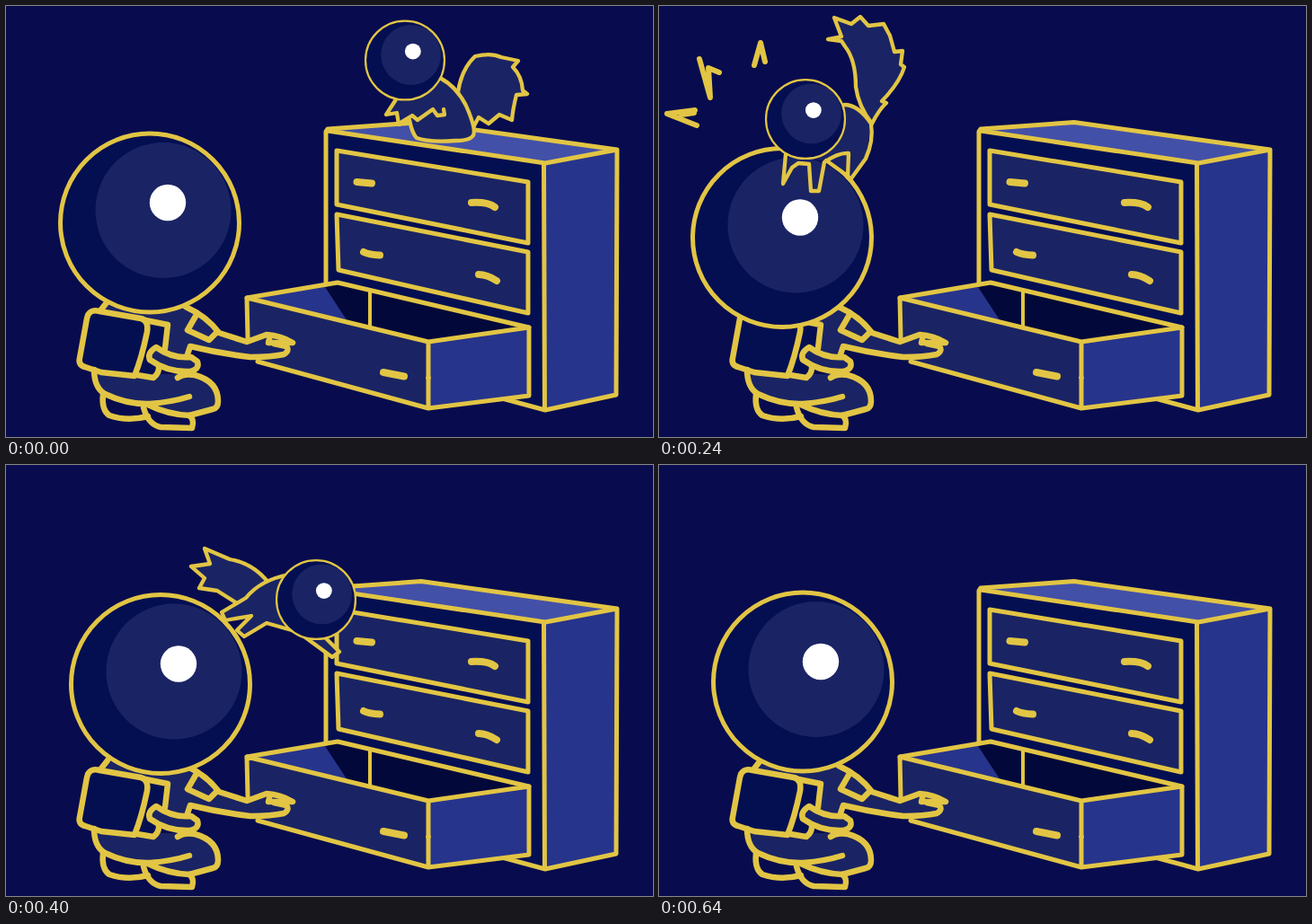
An HTML page that plays this animation: 720x480 px, repeating every 0.72 s.

```html
<!DOCTYPE html>
<html lang="en">
<head>
<meta charset="utf-8">
<title>Squirrel and dresser</title>
<style>
html, body { margin: 0; width: 100%; height: 100%; overflow: hidden; background: #080c4e; }
svg { display: block; width: 720px; height: 480px; }
.line { fill: none; stroke: #e2c544; stroke-linecap: round; stroke-linejoin: round; }
.night { fill: #040f52; }
.mid { fill: #1a2464; }
.side { fill: #27348c; }
.top { fill: #4350a8; }
.dark { fill: #020839; }
</style>
</head>
<body>
<svg viewBox="0 0 720 480">
  <defs>
    <g id="globe">
      <circle class="night" r="99.5"/>
      <circle class="mid" cx="15" cy="-14" r="75.5"/>
      <circle fill="#fff" cx="20" cy="-22.5" r="20.2"/>
      <circle class="line" r="99.5" stroke-width="5"/>
    </g>
  </defs>
  <rect width="720" height="480" fill="#080c4e"/>

  <g id="dresser">
    <path class="night" d="M356 139L600 175V450L552 437L356 400Z"/>
    <path class="top" d="M358 137L462 129L680 160L600 175Z"/>
    <path class="side" d="M599 175L680 160L679 433L600 450Z"/>
    <path class="mid" d="M368 161L581 196V264L368 221ZM368 231L581 274V342L370 294Z"/>
    <path class="side" d="M268 325L356 312L382 352Z"/>
    <path class="dark" d="M355 313L369 308L582 358L470 374L380 351Z"/>
    <g class="line" stroke-width="5">
      <path d="M356 310V140L358 137L462 129.500L680 160L679 433L600 450L552 437M358 139L600 175L680 160M598.500 175L599.500 450"/>
      <path d="M368 161L581 196V264L368 221ZM368 232L581 274V342L370 294Z"/>
      <path d="M268 325L369 308L582 358" />
      <path d="M405 318V357" stroke-width="4"/>
    </g>
    <path class="line" stroke-width="8" d="M390.500 196L407 197.500M518 219Q536 218 544 224M398 274Q404 277 416 277.500M526 299Q535 299 546 306"/>
  </g>

  <g id="inside"></g>

  <g id="drawer">
    <path class="mid" d="M268 325L470 374V448L280 396L269 370Z"/>
    <path class="side" d="M470 374L582 358V434L470 448Z"/>
    <path class="line" stroke-width="5" d="M269 370L268 325L470 374V448L280 396M470 374L582 358V434L470 448M469.500 414H470.500"/>
    <path class="line" stroke-width="8" d="M420 408L443 412.500"/>
  </g>

  <g id="body">
    <path class="mid" d="M112 330L104 341L160 352L180 356L168 384L200 392L205 380L270 390L310 388L316 380L290 367L268 375L237 364Q220 342 200 334Z"/>
    <path class="mid" d="M98 405Q98 425 110 432Q135 444 160 443Q180 455 204 456L230 449Q236 448 236 440Q236 418 210 410L165 410Z"/>
    <path class="night" d="M96 340L82 392Q80 399 88 402L106 408L143 412L165 414Q180 370 180 355Z"/>
    <g class="line" stroke-width="6.500">
      <path d="M113 329L106 338M200 335Q224 346 237 364L268 374L290 366Q306 367 319 375L292 375L293 371M298 376L312 379Q316 384 309 388Q295 391 272 391Q238 387 205 379L201 391"/>
      <path d="M213 342L202 361L226 372L235 363"/>
      <path d="M104 340Q92 337 90 348L82 392Q80 400 88 402L106 408L143 412Q151 392 157 363Q159 350 150 348Z"/>
      <path d="M155 350L180 355L177 381M146 411L164 414Q171 409 170 400"/>
      <path class="mid" d="M167 380Q157 386 160 394Q180 408 204 407Q216 405 213 396L206 391Q185 393 167 380Z"/>
      <path d="M98 405Q98 425 110 432Q135 444 160 443Q185 441 204 435M191 414Q198 409 210 411Q236 418 236 440Q236 448 230 449L204 456Q180 455 158 444"/>
      <path d="M108 432Q106 450 115 456Q135 463 158 457M153 447Q158 466 172 469L207 470Q210 460 204 456"/>
    </g>
  </g>

  <use id="head" href="#globe"/>
  <g id="outside"></g>
  <path id="marks" class="line" stroke-width="6"/>
</svg>
<script>
const STEP = 80, LOOP = 720, REST = [160, 241.5];
const $ = id => document.getElementById(id);

// Parts stack in order: tail, body, line details, face.
const leapTail = "M48 -12Q66 -40 96 -45L124 -57L118 -40L139 -37L124 -24L130 -13L110 -10L88 4L60 8";
const leapBody = "M30 -28Q62 -22 78 -2L105 14L101 23L72 18L88 34L80 41L55 26L20 36L-18 64L-26 58L0 32Z";

const poses = [
  { face: [444, 60.5],
    tail: "M503 96Q507 70 522 56Q540 52 551 57L570 61L564 68Q574 78 575 94L580 98L568 99Q564 115 563 127L549 121L537 131L526 124L519 137",
    body: "M483 80Q505 92 515 118Q523 138 520 144Q517 150 500 150Q470 152 457 147Q452 142 449 127L437 132L435 119L423 121L434 104",
    detail: "M437 131L452 122L458 127L475 115L480 122L488 121L487 115" },
  { face: [296, 72], at: [296, 72], tail: leapTail, body: leapBody },
  { head: [141.5, 249], face: [171.5, 118],
    tail: "M229 116Q232 90 255 65Q275 45 292 40L304 26V54L335 49Q330 60 318 72L320 80L310 86L302 95L295 97L303 100Q290 110 279 117L275 122L254 131",
    body: "M215 117Q228 113 243 118Q255 130 251 155Q248 172 232 186L226 195",
    fill: "M215 117L243 118L251 155L226 196L206 174L153 178L145 152Z",
    detail: "M138 154L150 160L153 178L160 165L177 178L183 170L187 175L203 168L207 174L219 156L217 151M152 178L143 178L133 189L142 193L157 177M177 173L165 195L176 198L189 177M207 173L217 165L226 168L222 180L211 181",
    marks: "M122 91L114 87L111 79Q105 90 95 93L75 93Q80 100 77 122L62 126L51 125Q66 128 69 145L68 164" },
  { head: [137, 258], face: [163, 126],
    tail: "M237 131Q222 112 219 90Q219 60 207 45L203 39L188 37L203 34L195 13L214 20L224 12L233 22L250 20L257 33L262 51L271 50L269 65L273 68Q268 85 248 106L253 108Q245 115 237 131",
    body: "M206 110Q222 110 236 131Q239 150 230 170L214 192",
    fill: "M206 110L222 113L236 131L230 170L213 193L186 173L141 165Z",
    detail: "M141 165L138 198L148 180L155 175L167 176L169 206H178L184 174Q200 163 211 164L210 191M186 172L211 190",
    marks: "M40 116L9 120L42 133M25 121L39 119M45 59L57 102L55 69L67 74M106 66L113 41L118 62" },
  { head: [185, 249], face: [239.5, 72.5],
    tail: "M200 52L170 60L181 71L164 88L182 87L183 96L200 95",
    body: "M282 58Q305 64 311 88Q313 108 307 118L294 132L283 154L264 178L253 168L215 157L189 147L204 130L193 117L207 101",
    fill: "M282 58Q305 64 311 88L294 132L264 178L189 147L207 101Z",
    hollow: true,
    detail: "M282 58Q305 64 311 88Q313 108 307 118L295 131M283 86Q295 95 297 115Q297 130 283 152L264 178M207 101L193 117L201 118L206 130L189 147L197 150L214 135M220 134L205 150L214 153L228 137M233 138L215 157L233 159L246 138M257 137L241 160L252 167L270 136M206 130L222 134L226 117L240 131L250 122L257 133L273 112" },
  { head: [172, 244], face: [345, 150], at: [345, 150], flip: true, tail: leapTail, body: leapBody },
  { face: [427, 289.5], sunk: true,
    body: "M321 201L334 196Q336 215 352 239L378 234L375 190L383 190Q385 218 404 248L462 322Q430 342 397 333Q374 326 366 304L374 300L352 265Q345 232 321 201Z",
    detail: "M352 239L368 264Q378 262 388 265M366 262L368 272L359 275L374 295L367 305M407 339L413 359L425 361L420 337M440 336L455 365L467 363L452 332" },
  { sunk: true,
    tail: "M391 350Q386 318 374 300L361 285L376 285L374 267L389 277L401 262L408 280L421 279L418 296L426 307Q417 328 421 358" },
  {}
];

const stroke = (d, cls = "") => d ? `<path class="line ${cls}" stroke-width="4.300" d="${d}"/>` : "";

function squirrel({ face, at, flip, tail, body, fill, hollow, detail }) {
  const move = at ? ` transform="translate(${at}) scale(${flip ? -1 : 1} 1)"` : "";
  const filled = d => d ? `<path class="mid" d="${d}"/>` : "";
  const coat = fill
    ? filled(fill) + (hollow ? "" : stroke(body))
    : filled(body) + stroke(body);
  const ball = face ? `<use href="#globe" transform="translate(${face}) scale(.442)"/>` : "";
  return `<g${move}>${filled(tail)}${stroke(tail)}${coat}${stroke(detail)}</g>${ball}`;
}

const drawings = poses.map(squirrel);
let shown = -1;

function draw(ms) {
  const i = Math.floor((ms % LOOP) / STEP);
  if (i === shown) return;
  shown = i;
  const pose = poses[i];
  $("head").setAttribute("transform", `translate(${pose.head || REST})`);
  $("inside").innerHTML = pose.sunk ? drawings[i] : "";
  $("outside").innerHTML = pose.sunk ? "" : drawings[i];
  $("marks").setAttribute("d", pose.marks || "");
}

const start = performance.now();
function tick() {
  draw(performance.now() - start);
  requestAnimationFrame(tick);
}
tick();
</script>
</body>
</html>
```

**To do:** Determine how many lines in the listing above hold the word "translate", and reply with that number only.

**Solution to this exercise:** 3